On the other hand, humanism is employed in the work through the advice given by Mephastophilis (a demon well versed in the horrors of hell) and the Old Man. The advice to not continue through with Dr. Faustus’ deal with Lucifer and to repent and show remorse for his actions reveal an opportunity to control one’s own destiny, especially due to the fact that Dr. Faustus is told that repentance would eventually make his soul be seen as favorable to God despite his twenty four year deal with Lucifer. “Adders and Serpent, let me breath awhile! Ugly hell gape not! Come not, Lucifer! I’ll burn my books-oh, Mephastophilis!” (Scene 13 lines 111-113).
It is evident in the final lines of the poem that Marlowe eventually reveals Dr. Faustus to be remorseful in the face of death to signify that all of his bad actions and short sided mind for power eventually lead to an outcome that, even through dissuasive advice, Dr. Faustus ultimately regretted. This emphasized the morals of good and discouragement of sin to the audience.

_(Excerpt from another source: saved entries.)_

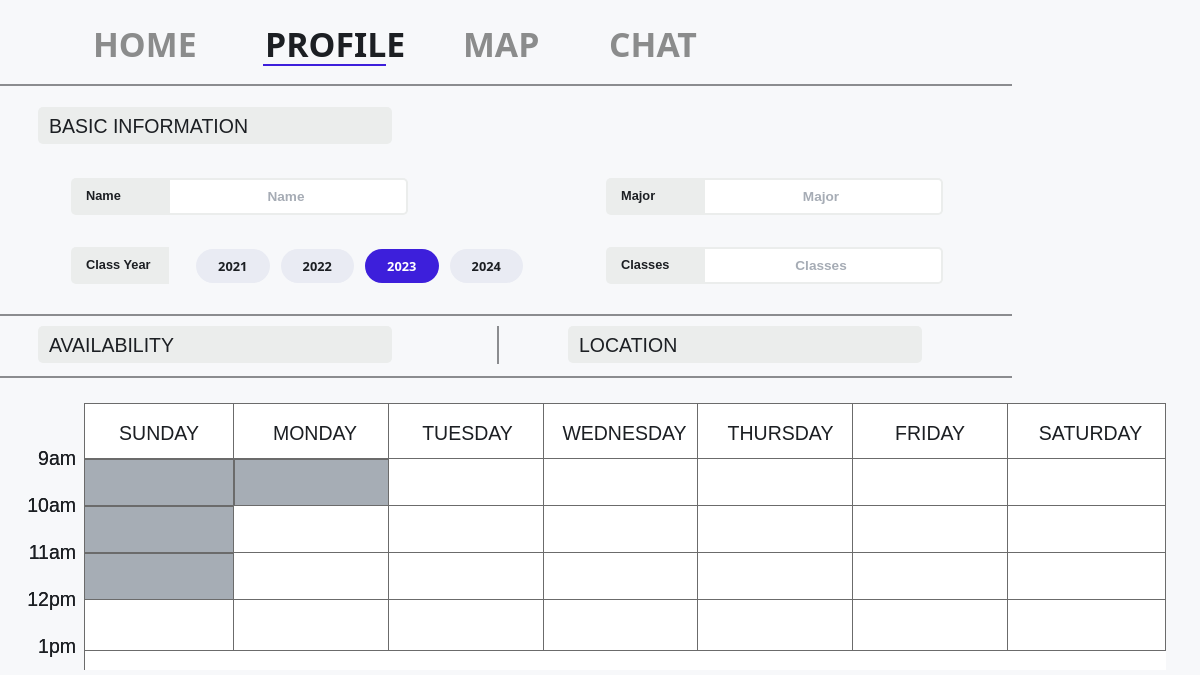
<!DOCTYPE html>
<html lang="en">
<head>
<meta charset="utf-8">
<title>Profile</title>
<style>
:root {
  --page: #f7f8fa;
  --panel: #ebedec;
  --rule: #8b8c8f;
  --grid-line: #6b6b6b;
  --ink: #1c1f23;
  --muted: #8b8c8c;
  --placeholder: #a6acb5;
  --busy: #a6adb5;
  --pill: #e9ebf3;
  --accent: #3d1fdb;
  --sans: "Liberation Sans", Arial, sans-serif;
  --humanist: "Noto Sans", "Open Sans", sans-serif;
}
* { box-sizing: border-box; margin: 0; padding: 0; }
body { width: 1200px; height: 675px; overflow: hidden; background: var(--page); color: var(--ink); font-family: var(--sans); }
a { color: inherit; text-decoration: none; }

.main-nav {
  display: grid; grid-template-columns: 172px 198px 146px auto; align-items: center;
  width: 1012px; height: 86px; padding: 4px 0 0 93px; border-bottom: 2px solid var(--rule);
  font: 700 33.8px/46px var(--humanist); color: var(--muted);
}
.main-nav .current { position: relative; color: var(--ink); }
.main-nav .current::after { content: ""; position: absolute; left: -2px; top: 43px; width: 123px; height: 2px; background: var(--accent); }

.section-title { width: 354px; height: 37px; padding: 2px 0 0 11px; border-radius: 5px; background: var(--panel); font-size: 19.5px; font-weight: 400; line-height: 35px; }

.basic-info { width: 1012px; height: 230px; padding: 21px 0 0 38px; border-bottom: 2px solid var(--rule); }
.fields { display: grid; grid-template-columns: 535px 337px; grid-template-rows: 37px 37px; row-gap: 32px; margin: 34px 0 0 33px; }
.field { display: flex; width: 337px; height: 37px; border-radius: 5px; }
.field-label { width: 99px; padding-left: 15px; border-radius: 5px 0 0 5px; background: var(--panel); font-size: 12.8px; font-weight: 700; line-height: 36px; }
.field-value { flex: 1; padding-right: 4px; border: 2px solid var(--panel); border-left: 0; border-radius: 0 5px 5px 0; background: #fff; color: var(--placeholder); font-size: 13.6px; font-weight: 700; line-height: 34px; text-align: center; }
.class-year { display: flex; align-items: center; }
.class-year .field-label { width: 98px; height: 37px; }
.years { display: flex; gap: 11px; margin-left: 27px; list-style: none; }
.years li { width: 73.5px; height: 34px; border-radius: 17px; background: var(--pill); font: 700 12.8px/34px var(--humanist); text-align: center; }
.years .selected { background: var(--accent); color: #fff; }

.tabs { display: grid; grid-template-columns: 459px 71px 354px; width: 1012px; height: 62px; padding: 10px 0 0 38px; border-bottom: 2px solid var(--rule); }
.tabs-divider { width: 2px; height: 38px; background: var(--rule); }

.schedule { display: flex; gap: 8px; padding-top: 25px; }
.hours { width: 76px; padding-top: 32px; list-style: none; font-size: 19.5px; line-height: 47px; text-align: right; text-shadow: 0 0 0.5px var(--ink); }
.week { display: grid; grid-template-columns: 149px 155px 155px 154px 155px 155px 158px; grid-template-rows: 55px 47px 47px 47px 51px; border: solid var(--grid-line); border-width: 1px 0 0 1px; background: #fff; }
.week > * { border: solid var(--grid-line); border-width: 0 1px 1px 0; }
.day { padding-top: 4px; font-size: 19.5px; font-weight: 400; line-height: 50px; text-align: center; white-space: nowrap; }
.shift-s { padding-left: 3px; }
.shift-m { padding-left: 8px; }
.shift-l { padding-left: 11px; }
.busy { background: var(--busy); box-shadow: inset 0 1px var(--grid-line); }
.busy + .busy { box-shadow: inset 1px 1px var(--grid-line); }
</style>
</head>
<body>
<nav class="main-nav">
  <a href="#">HOME</a>
  <a href="#" class="current">PROFILE</a>
  <a href="#">MAP</a>
  <a href="#">CHAT</a>
</nav>

<section class="basic-info">
  <h2 class="section-title">BASIC INFORMATION</h2>
  <div class="fields">
    <div class="field"><span class="field-label">Name</span><span class="field-value">Name</span></div>
    <div class="field"><span class="field-label">Major</span><span class="field-value">Major</span></div>
    <div class="class-year">
      <span class="field-label">Class Year</span>
      <ul class="years"><li>2021</li><li>2022</li><li class="selected">2023</li><li>2024</li></ul>
    </div>
    <div class="field"><span class="field-label">Classes</span><span class="field-value">Classes</span></div>
  </div>
</section>

<section class="tabs">
  <h2 class="section-title">AVAILABILITY</h2>
  <span class="tabs-divider"></span>
  <h2 class="section-title">LOCATION</h2>
</section>

<section class="schedule">
  <ul class="hours"><li>9am</li><li>10am</li><li>11am</li><li>12pm</li><li>1pm</li></ul>
  <div class="week">
    <h3 class="day">SUNDAY</h3>
    <h3 class="day shift-m">MONDAY</h3>
    <h3 class="day shift-s">TUESDAY</h3>
    <h3 class="day shift-m">WEDNESDAY</h3>
    <h3 class="day shift-l">THURSDAY</h3>
    <h3 class="day">FRIDAY</h3>
    <h3 class="day shift-m">SATURDAY</h3>

    <div class="busy"></div><div class="busy"></div><div></div><div></div><div></div><div></div><div></div>
    <div class="busy"></div><div></div><div></div><div></div><div></div><div></div><div></div>
    <div class="busy"></div><div></div><div></div><div></div><div></div><div></div><div></div>
    <div></div><div></div><div></div><div></div><div></div><div></div><div></div>
  </div>
</section>
</body>
</html>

Overall, the use of the supernatural and the magical elements of Sir Gawain and the Green Knight and Doctor Faustus emphasized and exemplified the moral principles of society at the time the works were written. In regards to Sir Gawain and the Green Knight, the Code of Chivalry was continually challenged by the disheartening image and magical actions of the Green Knight. Additionally, in Doctor Faustus, Dr. Faustus’ Christian ideals/morals are viewed as compromised and, through Dr. Faustus’ demise, portray the significance of heeding to advice and avoiding an overreaching character. All in all, the use of supernatural and magical elements in these works provided exaggerated temptations that strongly persuaded these characters to follow (or attempt to follow) a path against the universal morals of the time.